What you have to do:
Each line in the entries that has the word "label" has to be copied.

Collected data entries:
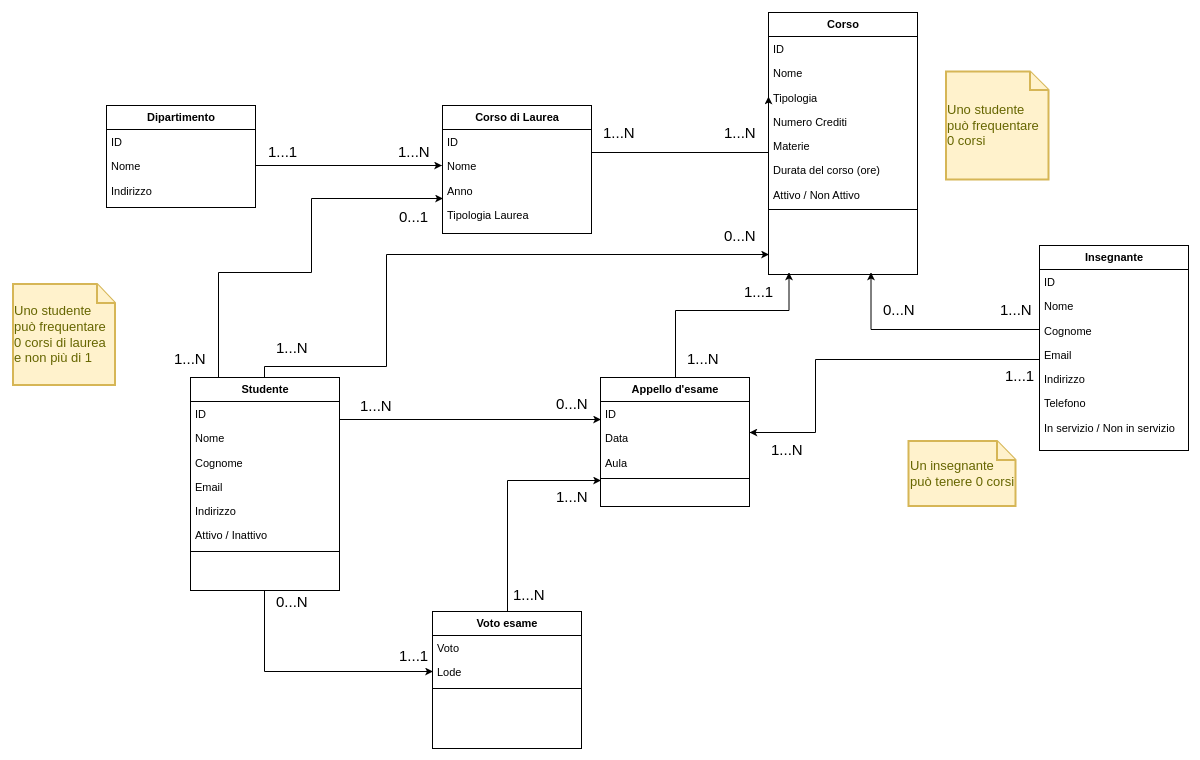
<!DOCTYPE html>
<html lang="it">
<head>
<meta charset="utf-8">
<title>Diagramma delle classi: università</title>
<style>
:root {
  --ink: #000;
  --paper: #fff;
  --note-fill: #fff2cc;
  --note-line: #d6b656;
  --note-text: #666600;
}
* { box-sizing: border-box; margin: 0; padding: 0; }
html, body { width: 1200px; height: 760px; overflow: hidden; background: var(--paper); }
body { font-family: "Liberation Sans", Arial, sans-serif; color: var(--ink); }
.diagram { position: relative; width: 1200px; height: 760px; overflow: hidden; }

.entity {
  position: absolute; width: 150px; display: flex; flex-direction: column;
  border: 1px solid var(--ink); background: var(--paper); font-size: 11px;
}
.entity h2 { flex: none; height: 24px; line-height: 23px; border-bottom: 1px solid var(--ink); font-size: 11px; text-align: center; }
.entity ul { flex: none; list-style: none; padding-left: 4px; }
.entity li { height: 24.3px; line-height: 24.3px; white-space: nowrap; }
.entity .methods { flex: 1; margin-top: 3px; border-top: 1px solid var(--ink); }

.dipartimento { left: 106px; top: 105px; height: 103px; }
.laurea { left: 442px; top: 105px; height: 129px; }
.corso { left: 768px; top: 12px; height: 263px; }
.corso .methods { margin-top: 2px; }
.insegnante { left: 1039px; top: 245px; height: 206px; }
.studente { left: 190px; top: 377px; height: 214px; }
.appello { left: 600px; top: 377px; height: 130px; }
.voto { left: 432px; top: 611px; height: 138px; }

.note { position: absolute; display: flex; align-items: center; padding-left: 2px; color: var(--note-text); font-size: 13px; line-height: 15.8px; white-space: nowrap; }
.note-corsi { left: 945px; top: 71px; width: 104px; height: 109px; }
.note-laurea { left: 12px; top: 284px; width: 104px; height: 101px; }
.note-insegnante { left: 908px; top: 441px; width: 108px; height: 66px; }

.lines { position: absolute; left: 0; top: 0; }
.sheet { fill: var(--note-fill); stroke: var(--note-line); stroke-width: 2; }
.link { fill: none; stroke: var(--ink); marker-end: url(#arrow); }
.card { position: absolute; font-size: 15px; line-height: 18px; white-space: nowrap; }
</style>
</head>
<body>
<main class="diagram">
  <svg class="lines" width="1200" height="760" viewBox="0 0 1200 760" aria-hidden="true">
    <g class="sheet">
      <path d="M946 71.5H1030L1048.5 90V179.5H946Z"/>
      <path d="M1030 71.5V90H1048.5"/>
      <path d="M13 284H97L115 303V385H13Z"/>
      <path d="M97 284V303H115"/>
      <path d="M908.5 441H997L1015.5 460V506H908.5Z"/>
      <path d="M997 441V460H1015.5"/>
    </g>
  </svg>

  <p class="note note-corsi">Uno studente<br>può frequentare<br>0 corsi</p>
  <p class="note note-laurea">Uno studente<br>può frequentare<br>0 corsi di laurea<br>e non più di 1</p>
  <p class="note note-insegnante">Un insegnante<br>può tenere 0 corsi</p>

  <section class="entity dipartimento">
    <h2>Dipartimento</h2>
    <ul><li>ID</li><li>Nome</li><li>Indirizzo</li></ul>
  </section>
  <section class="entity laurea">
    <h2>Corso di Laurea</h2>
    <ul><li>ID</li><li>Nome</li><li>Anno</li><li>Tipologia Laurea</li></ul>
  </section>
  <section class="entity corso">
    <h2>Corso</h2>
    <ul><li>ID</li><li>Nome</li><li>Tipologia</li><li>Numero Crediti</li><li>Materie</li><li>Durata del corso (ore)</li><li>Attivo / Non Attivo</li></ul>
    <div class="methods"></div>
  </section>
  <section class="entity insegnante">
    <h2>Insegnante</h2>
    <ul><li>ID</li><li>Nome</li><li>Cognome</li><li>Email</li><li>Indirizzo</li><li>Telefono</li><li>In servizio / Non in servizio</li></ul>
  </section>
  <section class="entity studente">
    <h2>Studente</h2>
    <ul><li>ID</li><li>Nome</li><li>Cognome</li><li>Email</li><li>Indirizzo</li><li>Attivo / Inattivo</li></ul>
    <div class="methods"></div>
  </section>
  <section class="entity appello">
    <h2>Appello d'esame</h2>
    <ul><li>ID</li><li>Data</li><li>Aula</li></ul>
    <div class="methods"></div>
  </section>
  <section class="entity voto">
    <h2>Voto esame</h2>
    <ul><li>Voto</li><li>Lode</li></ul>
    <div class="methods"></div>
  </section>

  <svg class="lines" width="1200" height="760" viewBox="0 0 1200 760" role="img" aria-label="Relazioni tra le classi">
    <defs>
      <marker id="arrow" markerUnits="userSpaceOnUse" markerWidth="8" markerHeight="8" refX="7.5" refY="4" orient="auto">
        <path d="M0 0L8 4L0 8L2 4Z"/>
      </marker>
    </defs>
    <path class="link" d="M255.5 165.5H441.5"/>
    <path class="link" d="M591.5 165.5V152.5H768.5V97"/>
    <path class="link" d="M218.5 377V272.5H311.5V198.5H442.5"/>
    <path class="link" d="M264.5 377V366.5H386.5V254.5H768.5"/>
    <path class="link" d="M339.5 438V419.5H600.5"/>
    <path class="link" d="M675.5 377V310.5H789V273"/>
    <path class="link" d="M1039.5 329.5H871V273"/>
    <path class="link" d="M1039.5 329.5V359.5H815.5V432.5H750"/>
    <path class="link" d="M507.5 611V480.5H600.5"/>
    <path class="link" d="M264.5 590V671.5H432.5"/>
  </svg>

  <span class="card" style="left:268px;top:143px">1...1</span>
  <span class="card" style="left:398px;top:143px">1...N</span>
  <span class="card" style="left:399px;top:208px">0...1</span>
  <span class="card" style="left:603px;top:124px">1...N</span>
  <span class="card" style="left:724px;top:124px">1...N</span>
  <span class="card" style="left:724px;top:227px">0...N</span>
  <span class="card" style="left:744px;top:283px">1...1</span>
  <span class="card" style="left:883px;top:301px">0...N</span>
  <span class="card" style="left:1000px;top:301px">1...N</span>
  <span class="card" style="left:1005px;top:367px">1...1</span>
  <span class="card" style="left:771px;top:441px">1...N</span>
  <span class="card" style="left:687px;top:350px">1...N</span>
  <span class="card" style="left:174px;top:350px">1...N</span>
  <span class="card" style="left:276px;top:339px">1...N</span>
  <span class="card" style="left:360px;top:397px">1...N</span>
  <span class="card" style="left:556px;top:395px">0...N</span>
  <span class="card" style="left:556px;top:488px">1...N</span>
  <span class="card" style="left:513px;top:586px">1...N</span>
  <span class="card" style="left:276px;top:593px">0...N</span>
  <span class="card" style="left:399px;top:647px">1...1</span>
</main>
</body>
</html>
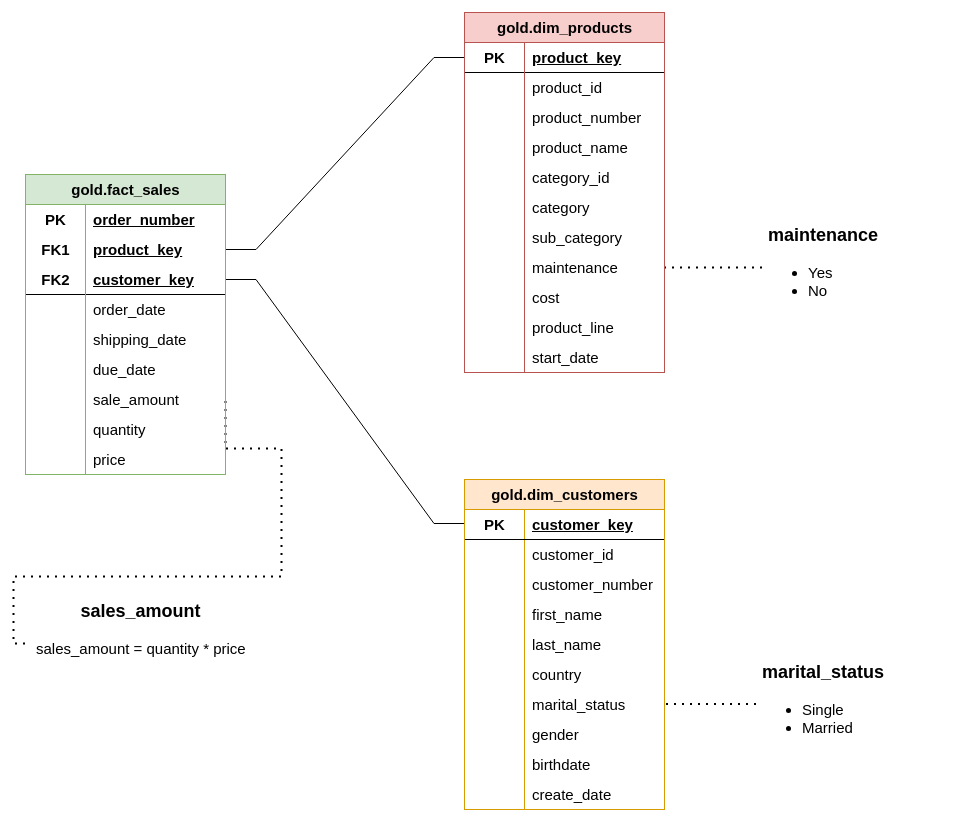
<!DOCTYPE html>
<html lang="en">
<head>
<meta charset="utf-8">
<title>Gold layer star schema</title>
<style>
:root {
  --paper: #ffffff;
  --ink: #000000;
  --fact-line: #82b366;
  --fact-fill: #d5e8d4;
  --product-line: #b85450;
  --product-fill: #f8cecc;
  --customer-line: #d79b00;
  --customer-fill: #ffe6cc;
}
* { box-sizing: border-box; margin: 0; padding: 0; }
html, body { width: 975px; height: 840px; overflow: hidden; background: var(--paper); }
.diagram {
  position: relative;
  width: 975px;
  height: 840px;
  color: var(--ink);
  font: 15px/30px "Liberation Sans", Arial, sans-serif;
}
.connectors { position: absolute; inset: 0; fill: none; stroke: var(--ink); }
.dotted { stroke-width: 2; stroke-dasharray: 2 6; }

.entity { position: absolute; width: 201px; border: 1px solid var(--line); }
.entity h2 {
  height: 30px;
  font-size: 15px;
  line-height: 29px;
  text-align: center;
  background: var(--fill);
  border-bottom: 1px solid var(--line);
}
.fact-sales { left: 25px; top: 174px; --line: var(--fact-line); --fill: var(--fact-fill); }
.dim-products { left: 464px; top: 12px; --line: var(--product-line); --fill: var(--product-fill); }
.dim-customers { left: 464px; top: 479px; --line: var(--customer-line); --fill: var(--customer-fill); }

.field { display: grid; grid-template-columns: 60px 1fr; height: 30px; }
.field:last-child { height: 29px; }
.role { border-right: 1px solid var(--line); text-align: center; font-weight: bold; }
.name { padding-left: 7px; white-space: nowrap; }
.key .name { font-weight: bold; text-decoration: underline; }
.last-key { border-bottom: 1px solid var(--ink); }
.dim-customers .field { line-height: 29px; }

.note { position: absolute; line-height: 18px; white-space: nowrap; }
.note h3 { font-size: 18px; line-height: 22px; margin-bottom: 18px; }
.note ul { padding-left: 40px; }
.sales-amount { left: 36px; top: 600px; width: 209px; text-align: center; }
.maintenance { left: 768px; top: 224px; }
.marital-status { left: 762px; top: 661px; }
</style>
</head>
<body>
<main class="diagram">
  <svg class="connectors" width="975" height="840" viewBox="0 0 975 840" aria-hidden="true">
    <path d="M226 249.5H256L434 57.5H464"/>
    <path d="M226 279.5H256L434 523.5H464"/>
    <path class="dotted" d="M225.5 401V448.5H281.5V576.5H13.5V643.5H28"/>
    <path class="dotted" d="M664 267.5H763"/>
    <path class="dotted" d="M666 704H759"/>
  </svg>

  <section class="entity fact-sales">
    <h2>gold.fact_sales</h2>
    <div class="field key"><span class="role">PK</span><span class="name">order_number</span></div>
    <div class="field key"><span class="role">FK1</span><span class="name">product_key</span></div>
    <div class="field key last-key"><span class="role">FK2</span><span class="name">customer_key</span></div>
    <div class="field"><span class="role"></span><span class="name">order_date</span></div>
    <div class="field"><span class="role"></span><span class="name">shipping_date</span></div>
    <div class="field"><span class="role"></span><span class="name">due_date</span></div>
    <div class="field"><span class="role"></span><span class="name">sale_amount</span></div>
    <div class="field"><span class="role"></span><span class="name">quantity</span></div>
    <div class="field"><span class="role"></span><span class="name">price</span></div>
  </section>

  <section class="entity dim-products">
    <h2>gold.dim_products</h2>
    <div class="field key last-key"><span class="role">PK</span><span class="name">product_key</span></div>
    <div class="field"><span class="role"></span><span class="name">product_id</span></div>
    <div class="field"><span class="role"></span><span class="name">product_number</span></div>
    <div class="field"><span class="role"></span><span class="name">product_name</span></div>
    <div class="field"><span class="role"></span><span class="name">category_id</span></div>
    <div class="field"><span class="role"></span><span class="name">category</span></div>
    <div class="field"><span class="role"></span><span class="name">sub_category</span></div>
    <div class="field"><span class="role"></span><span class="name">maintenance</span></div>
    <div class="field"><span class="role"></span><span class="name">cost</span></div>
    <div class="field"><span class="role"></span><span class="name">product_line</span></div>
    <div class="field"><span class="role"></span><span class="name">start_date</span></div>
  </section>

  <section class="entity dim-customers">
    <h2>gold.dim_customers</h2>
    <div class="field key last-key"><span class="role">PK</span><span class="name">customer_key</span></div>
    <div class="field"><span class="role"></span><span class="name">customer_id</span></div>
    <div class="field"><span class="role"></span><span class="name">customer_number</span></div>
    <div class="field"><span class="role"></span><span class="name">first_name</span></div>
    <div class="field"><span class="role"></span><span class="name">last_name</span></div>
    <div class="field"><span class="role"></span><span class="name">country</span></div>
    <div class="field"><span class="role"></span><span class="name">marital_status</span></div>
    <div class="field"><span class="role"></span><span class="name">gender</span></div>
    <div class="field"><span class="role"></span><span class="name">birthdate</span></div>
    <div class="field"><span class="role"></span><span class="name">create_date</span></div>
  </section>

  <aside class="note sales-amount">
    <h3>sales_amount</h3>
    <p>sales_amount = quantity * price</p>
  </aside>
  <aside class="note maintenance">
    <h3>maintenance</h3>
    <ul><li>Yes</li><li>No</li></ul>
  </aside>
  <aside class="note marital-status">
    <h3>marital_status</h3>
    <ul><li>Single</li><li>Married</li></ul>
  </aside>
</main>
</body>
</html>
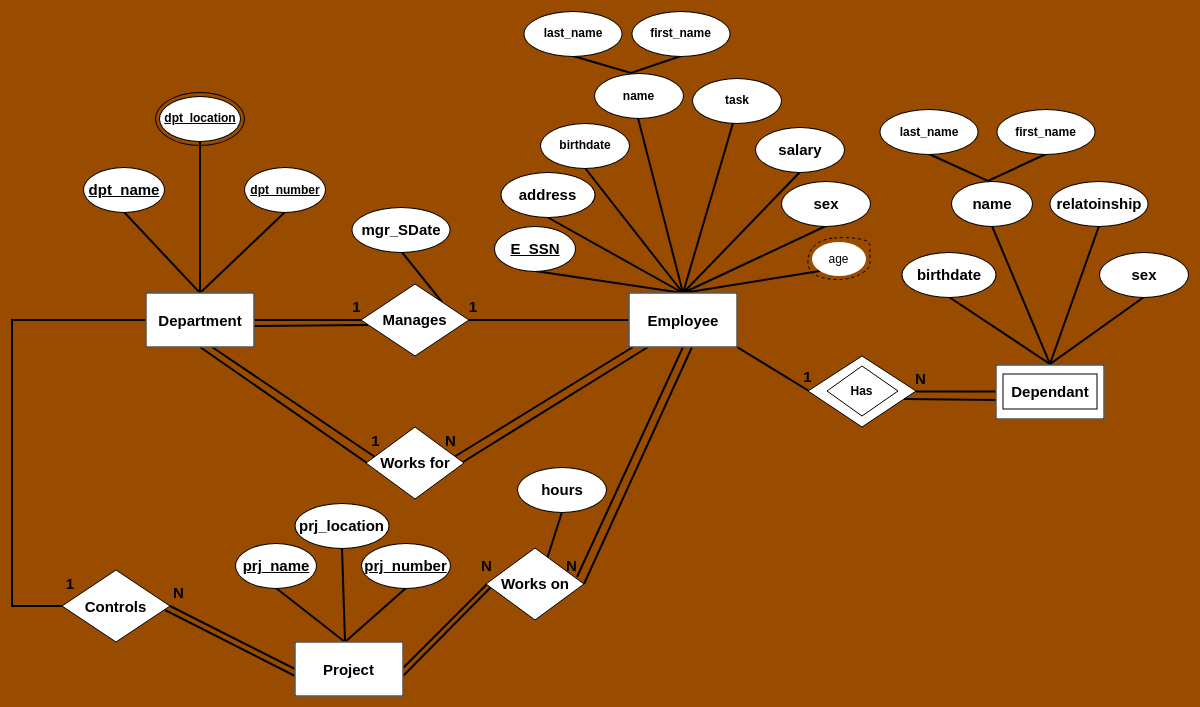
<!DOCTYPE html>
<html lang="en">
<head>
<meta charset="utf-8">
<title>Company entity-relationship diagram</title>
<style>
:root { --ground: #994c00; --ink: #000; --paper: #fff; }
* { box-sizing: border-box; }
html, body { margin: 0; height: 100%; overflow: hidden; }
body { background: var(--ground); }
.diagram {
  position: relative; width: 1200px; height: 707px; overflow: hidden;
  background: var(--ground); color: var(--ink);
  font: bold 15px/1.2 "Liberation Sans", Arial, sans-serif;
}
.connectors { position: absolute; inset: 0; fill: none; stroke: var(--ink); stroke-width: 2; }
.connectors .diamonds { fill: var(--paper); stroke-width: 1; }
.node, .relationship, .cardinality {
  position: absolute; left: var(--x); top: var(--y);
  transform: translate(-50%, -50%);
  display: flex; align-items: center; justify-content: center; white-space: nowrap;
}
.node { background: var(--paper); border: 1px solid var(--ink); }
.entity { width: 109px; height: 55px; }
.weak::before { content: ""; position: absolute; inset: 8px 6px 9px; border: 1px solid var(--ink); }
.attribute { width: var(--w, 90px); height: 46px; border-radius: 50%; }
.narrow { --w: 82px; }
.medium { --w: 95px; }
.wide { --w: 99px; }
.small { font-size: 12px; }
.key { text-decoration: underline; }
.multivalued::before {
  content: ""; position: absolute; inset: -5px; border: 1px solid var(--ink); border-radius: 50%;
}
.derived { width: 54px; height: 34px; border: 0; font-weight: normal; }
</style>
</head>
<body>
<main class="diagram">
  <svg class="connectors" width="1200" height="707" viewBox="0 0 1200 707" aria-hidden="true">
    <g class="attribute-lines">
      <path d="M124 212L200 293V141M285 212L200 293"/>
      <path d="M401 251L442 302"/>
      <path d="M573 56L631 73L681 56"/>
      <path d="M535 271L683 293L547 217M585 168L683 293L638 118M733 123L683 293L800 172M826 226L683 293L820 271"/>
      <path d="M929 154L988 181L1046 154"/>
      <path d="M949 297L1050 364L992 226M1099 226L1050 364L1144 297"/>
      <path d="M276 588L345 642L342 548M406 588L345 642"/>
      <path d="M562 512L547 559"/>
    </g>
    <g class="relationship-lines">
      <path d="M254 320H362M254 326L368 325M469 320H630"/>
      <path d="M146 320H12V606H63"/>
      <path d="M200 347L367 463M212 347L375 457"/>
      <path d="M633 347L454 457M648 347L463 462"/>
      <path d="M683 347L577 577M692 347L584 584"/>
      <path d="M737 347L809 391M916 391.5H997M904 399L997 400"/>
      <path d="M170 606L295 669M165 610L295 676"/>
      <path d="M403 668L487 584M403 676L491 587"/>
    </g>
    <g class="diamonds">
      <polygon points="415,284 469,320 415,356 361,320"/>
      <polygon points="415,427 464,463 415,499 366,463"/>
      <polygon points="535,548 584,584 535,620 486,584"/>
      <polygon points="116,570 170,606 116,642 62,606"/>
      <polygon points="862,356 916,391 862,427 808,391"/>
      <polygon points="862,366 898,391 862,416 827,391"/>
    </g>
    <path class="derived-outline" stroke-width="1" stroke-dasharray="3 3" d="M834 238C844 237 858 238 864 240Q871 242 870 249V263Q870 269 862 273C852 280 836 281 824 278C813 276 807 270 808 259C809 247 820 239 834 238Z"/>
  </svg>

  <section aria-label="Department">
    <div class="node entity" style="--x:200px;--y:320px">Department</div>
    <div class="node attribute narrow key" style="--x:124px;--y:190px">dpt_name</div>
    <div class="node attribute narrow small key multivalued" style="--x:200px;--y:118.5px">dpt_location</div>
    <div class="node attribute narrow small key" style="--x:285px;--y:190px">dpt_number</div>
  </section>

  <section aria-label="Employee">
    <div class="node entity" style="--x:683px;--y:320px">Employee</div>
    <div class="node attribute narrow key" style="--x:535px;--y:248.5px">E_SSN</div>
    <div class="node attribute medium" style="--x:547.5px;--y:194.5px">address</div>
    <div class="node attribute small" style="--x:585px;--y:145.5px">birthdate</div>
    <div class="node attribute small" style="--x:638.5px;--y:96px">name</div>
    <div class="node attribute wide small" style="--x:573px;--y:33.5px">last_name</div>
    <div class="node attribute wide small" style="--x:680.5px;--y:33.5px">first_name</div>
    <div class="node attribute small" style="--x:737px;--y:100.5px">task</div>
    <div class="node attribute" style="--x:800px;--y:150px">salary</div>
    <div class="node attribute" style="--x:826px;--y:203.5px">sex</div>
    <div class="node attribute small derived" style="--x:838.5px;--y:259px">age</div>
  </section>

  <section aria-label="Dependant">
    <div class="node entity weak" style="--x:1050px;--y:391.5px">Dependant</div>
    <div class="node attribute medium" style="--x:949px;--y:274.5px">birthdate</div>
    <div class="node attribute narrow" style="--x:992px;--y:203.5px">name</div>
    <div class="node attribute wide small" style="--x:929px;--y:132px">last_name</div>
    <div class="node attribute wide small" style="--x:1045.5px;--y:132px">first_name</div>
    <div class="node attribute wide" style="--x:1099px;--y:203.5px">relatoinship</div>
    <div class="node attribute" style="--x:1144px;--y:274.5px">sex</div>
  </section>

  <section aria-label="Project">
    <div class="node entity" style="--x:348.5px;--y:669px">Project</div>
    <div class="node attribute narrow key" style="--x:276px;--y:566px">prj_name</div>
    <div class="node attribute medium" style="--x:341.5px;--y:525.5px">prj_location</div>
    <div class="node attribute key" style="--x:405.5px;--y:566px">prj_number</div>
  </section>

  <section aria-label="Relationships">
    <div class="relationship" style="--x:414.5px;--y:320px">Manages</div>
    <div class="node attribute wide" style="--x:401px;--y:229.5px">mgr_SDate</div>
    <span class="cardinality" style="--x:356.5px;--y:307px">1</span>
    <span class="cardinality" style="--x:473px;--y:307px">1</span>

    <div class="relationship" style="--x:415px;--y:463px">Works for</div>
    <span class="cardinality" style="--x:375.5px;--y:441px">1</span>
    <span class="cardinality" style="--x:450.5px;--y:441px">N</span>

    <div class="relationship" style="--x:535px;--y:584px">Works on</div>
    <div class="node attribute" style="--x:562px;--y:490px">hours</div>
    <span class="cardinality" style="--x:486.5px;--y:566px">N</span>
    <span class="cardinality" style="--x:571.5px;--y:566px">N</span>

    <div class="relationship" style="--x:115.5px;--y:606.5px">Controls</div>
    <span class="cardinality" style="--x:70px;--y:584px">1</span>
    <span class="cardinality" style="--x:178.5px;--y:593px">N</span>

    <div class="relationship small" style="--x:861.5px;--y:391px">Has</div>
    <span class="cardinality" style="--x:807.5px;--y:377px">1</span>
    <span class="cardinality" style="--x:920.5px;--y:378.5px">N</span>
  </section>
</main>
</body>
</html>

Expected output:
  <svg class="lines" width="1200" height="760" viewBox="0 0 1200 760" role="img" aria-label="Relazioni tra le classi">
  <section aria-label="Department">
  <section aria-label="Employee">
  <section aria-label="Dependant">
  <section aria-label="Project">
  <section aria-label="Relationships">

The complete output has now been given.